Judges, justice advocates and convicted felons packed side-by-side Wednesday night to offer preliminary public feedback on a recently released draft report from the Spokane Regional Criminal Justice Commission on how to improve efficiency, cooperation and offender outcomes within local law enforcement, court and jail services.
Dozens of attendees filled the courtroom at the Gonzaga Law School. Retired Judge James Murphy, who chairs the three-person commission, asked the audience to keep comments short and focused on specific recommendations from the 58-page report.
"This document is a draft," he said. "Your position is important to us."
With at least 43 specific proposals for reforming the local system, the commission's report (released Thursday) has proposed wide-ranging changes across a five-year timeline. The report praised some "pockets of excellence" within the system, but also called out some departments considered to be lagging behind.

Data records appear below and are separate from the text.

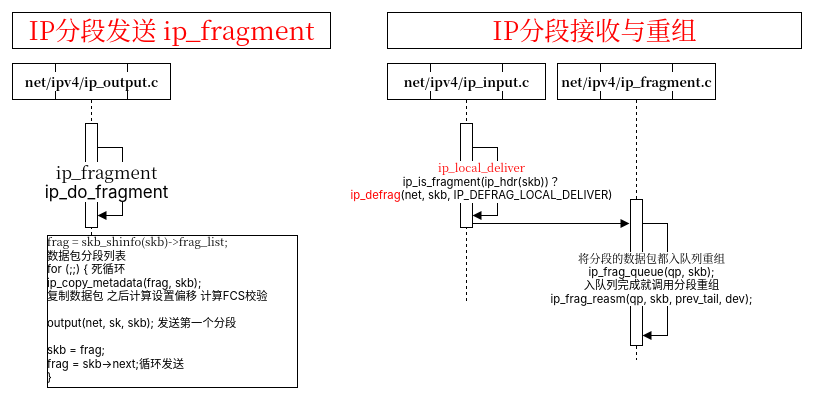
<!DOCTYPE html>
<html lang="zh-CN">
<head>
<meta charset="utf-8">
<title>IP分段发送与接收重组</title>
<style>
:root {
  --ink: #000;
  --paper: #fff;
  --accent: #f00;
  --sans: Inter, "Noto Sans CJK SC", sans-serif;
  --serif: "Noto Serif CJK SC", "Noto Serif", serif;
  --row: 13.55px;
}
*, *::before { box-sizing: border-box; margin: 0; }
body { width: 814px; height: 400px; overflow: hidden; background: var(--paper); }
.diagram {
  position: relative; width: 814px; height: 400px; overflow: hidden;
  color: var(--ink); font: 11.3px/13.55px var(--sans); white-space: nowrap;
}
.title, .module, .label, .code { position: absolute; }
.title, .module, .code { border: 1px solid var(--ink); background: var(--paper); }
.title {
  top: 12px; height: 37px; padding-bottom: 2px;
  display: flex; align-items: center; justify-content: center;
  font: 400 25.4px/33px var(--serif); color: var(--accent);
}
.title-send { left: 12px; width: 319px; }
.title-receive { left: 387px; width: 415px; }
.module {
  top: 63px; width: 159px; height: 37px;
  display: flex; align-items: center; justify-content: center;
}
.module::before {
  content: ""; position: absolute; left: 42px; top: 0; width: 73px; height: 100%;
  border: solid var(--ink); border-width: 0 1px;
}
.module span {
  position: relative; background: var(--paper);
  font: 700 12.8px/19px var(--serif);
}
.module-output { left: 12px; }
.module-input { left: 387px; }
.module-fragment { left: 557px; }
.wires { position: absolute; left: 0; top: 0; fill: none; stroke: var(--ink); shape-rendering: crispEdges; }
.lifeline { stroke-dasharray: 3 3; }
.bar { fill: var(--paper); }
.head { fill: var(--ink); stroke: none; shape-rendering: auto; }
.label { transform: translateX(-50%); background: var(--paper); text-align: center; }
.label-send { left: 106.5px; top: 162px; font-size: 17px; line-height: 20px; }
.label-deliver { left: 481.5px; top: 161.4px; }
.label-queue { left: 651.5px; top: 252px; }
.serif { font-family: var(--serif); }
.accent { color: var(--accent); }
.wide-mark { font-family: "Noto Sans CJK JP", sans-serif; }
.code {
  left: 47px; top: 235px; width: 251px; height: 153px;
  display: grid; grid-auto-rows: var(--row); align-content: start;
}
.code p { margin-left: -1px; }
.code .serif { margin-top: -1px; }
</style>
</head>
<body>
<main class="diagram">
  <h1 class="title title-send">IP分段发送 ip_fragment</h1>
  <h1 class="title title-receive">IP分段接收与重组</h1>

  <div class="module module-output"><span>net/ipv4/ip_output.c</span></div>
  <div class="module module-input"><span>net/ipv4/ip_input.c</span></div>
  <div class="module module-fragment"><span>net/ipv4/ip_fragment.c</span></div>

  <svg class="wires" width="814" height="400" viewBox="0 0 814 400" aria-hidden="true">
    <defs>
      <polygon id="arrow-left" class="head" points="0,0 9,-4.5 9,4.5"/>
      <polygon id="arrow-right" class="head" points="0,0 -9,-4.5 -9,4.5"/>
    </defs>
    <g transform="translate(.5 .5)">
      <g class="lifeline">
        <line x1="91" y1="99" x2="91" y2="235"/>
        <line x1="466" y1="99" x2="466" y2="301"/>
        <line x1="636" y1="99" x2="636" y2="359"/>
      </g>
      <g class="bar">
        <rect x="85" y="123" width="12" height="104"/>
        <rect x="460" y="123" width="12" height="104"/>
        <rect x="630" y="199" width="12" height="146"/>
      </g>
      <polyline points="97,147 122,147 122,215 102,215"/>
      <polyline points="472,147 497,147 497,215 477,215"/>
      <polyline points="642,223 667,223 667,335 647,335"/>
      <line x1="472" y1="223" x2="626" y2="223"/>
      <use href="#arrow-left" x="97" y="215"/>
      <use href="#arrow-left" x="472" y="215"/>
      <use href="#arrow-left" x="642" y="335"/>
      <use href="#arrow-right" x="629" y="223"/>
    </g>
  </svg>

  <div class="label label-send">
    <p class="serif">ip_fragment</p>
    <p>ip_do_fragment</p>
  </div>

  <div class="label label-deliver">
    <p class="serif accent">ip_local_deliver</p>
    <p>ip_is_fragment(ip_hdr(skb))<span class="wide-mark" lang="ja">？</span></p>
    <p><span class="accent">ip_defrag</span>(net, skb, IP_DEFRAG_LOCAL_DELIVER)</p>
  </div>

  <div class="label label-queue">
    <p class="serif">将分段的数据包都入队列重组</p>
    <p>ip_frag_queue(qp, skb);</p>
    <p>入队列完成就调用分段重组</p>
    <p>ip_frag_reasm(qp, skb, prev_tail, dev);</p>
  </div>

  <div class="code">
    <p class="serif">frag = skb_shinfo(skb)-&gt;frag_list;</p>
    <p>数据包分段列表</p>
    <p>for (;;) { 死循环</p>
    <p>ip_copy_metadata(frag, skb);</p>
    <p>复制数据包 之后计算设置偏移 计算FCS校验</p>
    <p></p>
    <p>output(net, sk, skb); 发送第一个分段</p>
    <p></p>
    <p>skb = frag;</p>
    <p>frag = skb-&gt;next;循环发送</p>
    <p>}</p>
  </div>
</main>
</body>
</html>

"We've probably ingratiated ourselves to some people and we've probably really irritated other people," Murphy told the crowd. "We tried to be as forthright as we could be based on all the information that we gathered and we would welcome your comments."
More than 25 people stepped forward to offer comments, including public officials, activists and family members of offenders currently in the local criminal justice system. Many representatives from the Smart Justice Spokane campaign turned out to thank commissioners for the recommendations, which closely mirrored many Smart Justice priorities and proposals.

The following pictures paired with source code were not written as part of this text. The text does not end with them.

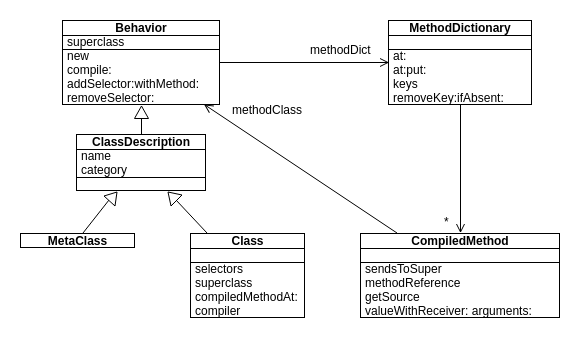
<!DOCTYPE html>
<html lang="en">
<head>
<meta charset="utf-8">
<title>Class diagram: behavior and methods</title>
<style>
  :root { --ink: #000; --paper: #fff; }
  * { box-sizing: border-box; margin: 0; padding: 0; }
  html, body { width: 580px; height: 338px; overflow: hidden; background: var(--paper); }
  .diagram {
    position: relative; width: 580px; height: 338px;
    font: 12px/14px "Liberation Sans", Arial, sans-serif; color: var(--ink);
  }
  .connectors { position: absolute; inset: 0; fill: none; stroke: var(--ink); stroke-width: 1; }
  .connectors polygon { fill: var(--paper); }
  .class-box {
    position: absolute; display: flex; flex-direction: column;
    border: 1px solid var(--ink); background: var(--paper); white-space: nowrap;
  }
  .class-box h2 { height: 14px; flex: none; font-size: 12px; line-height: 14px; text-align: center; }
  .class-box ul { list-style: none; border-top: 1px solid var(--ink); padding-left: 4px; }
  .class-box li { position: relative; top: -1px; height: 14px; }
  .attributes { flex: none; height: 14px; }
  .attributes.two-lines { height: 28px; }
  .operations { flex: 1; min-height: 0; }
  .behavior { left: 62px; top: 20px; width: 158px; height: 85px; }
  .method-dictionary { left: 388px; top: 20px; width: 144px; height: 85px; }
  .class-description { left: 76px; top: 134px; width: 130px; height: 57px; }
  .meta-class { left: 20px; top: 233px; width: 115px; height: 15px; }
  .class { left: 190px; top: 233px; width: 115px; height: 85px; }
  .compiled-method { left: 360px; top: 233px; width: 200px; height: 85px; }
  .label { position: absolute; white-space: nowrap; }
  .method-dict { left: 310px; top: 43px; }
  .method-class { left: 232px; top: 103px; }
  .many { left: 444px; top: 215px; }
</style>
</head>
<body>
<main class="diagram">
  <svg class="connectors" width="580" height="338" viewBox="0 0 580 338" aria-hidden="true">
    <defs>
      <marker id="open-arrow" markerWidth="12" markerHeight="12" refX="9" refY="5" orient="auto" markerUnits="userSpaceOnUse">
        <path d="M1 1 9 5 1 9"/>
      </marker>
    </defs>
    <g class="associations" marker-end="url(#open-arrow)">
      <path d="M219 62.5H388" marker-end="url(#open-arrow)"/>
      <path d="M460.5 105V232" marker-end="url(#open-arrow)"/>
      <path d="M397 233 205 105" marker-end="url(#open-arrow)"/>
    </g>
    <g class="generalizations">
      <path d="M141.5 134V118M83 233 109 200M207 233 176 200"/>
      <polygon points="141.5,106 148.5,118.5 134.5,118.5"/>
      <polygon points="117,192 104,196 115,206"/>
      <polygon points="168,192 182,195 171,206"/>
    </g>
  </svg>

  <section class="class-box behavior">
    <h2>Behavior</h2>
    <ul class="attributes"><li>superclass</li></ul>
    <ul class="operations">
      <li>new</li><li>compile:</li><li>addSelector:withMethod:</li><li>removeSelector:</li>
    </ul>
  </section>

  <section class="class-box method-dictionary">
    <h2>MethodDictionary</h2>
    <ul class="attributes"></ul>
    <ul class="operations">
      <li>at:</li><li>at:put:</li><li>keys</li><li>removeKey:ifAbsent:</li>
    </ul>
  </section>

  <section class="class-box class-description">
    <h2>ClassDescription</h2>
    <ul class="attributes two-lines"><li>name</li><li>category</li></ul>
    <ul class="operations"></ul>
  </section>

  <section class="class-box meta-class">
    <h2>MetaClass</h2>
  </section>

  <section class="class-box class">
    <h2>Class</h2>
    <ul class="attributes"></ul>
    <ul class="operations">
      <li>selectors</li><li>superclass</li><li>compiledMethodAt:</li><li>compiler</li>
    </ul>
  </section>

  <section class="class-box compiled-method">
    <h2>CompiledMethod</h2>
    <ul class="attributes"></ul>
    <ul class="operations">
      <li>sendsToSuper</li><li>methodReference</li><li>getSource</li><li>valueWithReceiver: arguments:</li>
    </ul>
  </section>

  <span class="label method-dict">methodDict</span>
  <span class="label method-class">methodClass</span>
  <span class="label many">*</span>
</main>
</body>
</html>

Many speakers emphasized the importance of developing a robust and fully funded network for diverting defendants with mental health issues out of the jail system. Offenders with drug and alcohol issues should also have programs that help the address their addictions. Other speakers stressed the importance of keeping families involved in the process.
Bart Haggin, a Smart Justice supporter, said punishment should not be the answer for every offender. He and others commended the commissioners for endorsing a system that would look at "whole people," assessing their needs and risks. They repeated the importance of focusing on "outcomes, not outputs."
"We're trying to do the right thing, not the cheapest thing," Haggin said.
The commission report targeted some of its strongest criticisms at the county's District Court, saying the court lacked cohesion and appeared resistant to reform. Judge Randy Brandt with the District Court disputed many of those conclusions, saying the court had introduced several innovations in recent years.
"We feel that the report is somewhat unbalanced," he said, noting the court agreed with many of the proposed goals in the report.
Brandt argued the District Court had led efforts to use alternative DUI monitoring programs and the use of electronic warrants. He said the District Court also introduced specialized therapeutic courts for veterans and defendants with mental health issues.
"That is an unparalleled and substantial innovation," he said, adding, "These and many other innovations all reflect our attempts to reduce recidivism."
Dom Felix, a convicted felon who served five years for meth distribution, voiced strong support for the proposed expansion of the county's Adult Drug Court.
"It's really a no-brainer," he said.
At least two other self-identified felons stepped forward to describe their challenges with accessing services. They said they had struggled to get housing and education assistance. One man described his efforts to keep his newborn son.
Both stressed the importance of helping connect newly released felons with services that can provide guidance and structure upon reentry into society. They said such programs had helped turn their lives around.
Breean Beggs, a local attorney and justice advocate, voiced appreciation for the commission's "tremendous" efforts, saying the report offered an honest and clear assessment of Spokane's criminal justice challenges and the ambitious steps necessary to address them.
"I wanted to commend all three of you for your courage in speaking the truth," he told the commission, adding, "I think it's going to be that courage that gets us to the next step."
Beggs and other advocates pledged to support the commission's ongoing reform efforts, committing to a long and potentially difficult implementation process.
"We will stand with you to insist that the plan goes forward," he said.
Commission members Jim McDevitt and Phillip Wetzel recognized the hard work and dedication of many officials within the system. They noted they held 37 public meetings and interviewed more than 400 individuals for the report. They thanked the group for their input throughout the process.
"It was a whole lot harder and a whole lot more work than I thought it was going to be," Wetzel said, but also more interesting.
Murphy assured the crowd their comments would be considered for integration into the commission's final report. He promised that final report would be released by the end of the year. The commission received a standing ovation as they concluded their remarks.
"Here's hoping that we come up with a more efficient, economical and successful criminal justice system as a result of this project," Murphy said. "Thank you all very much."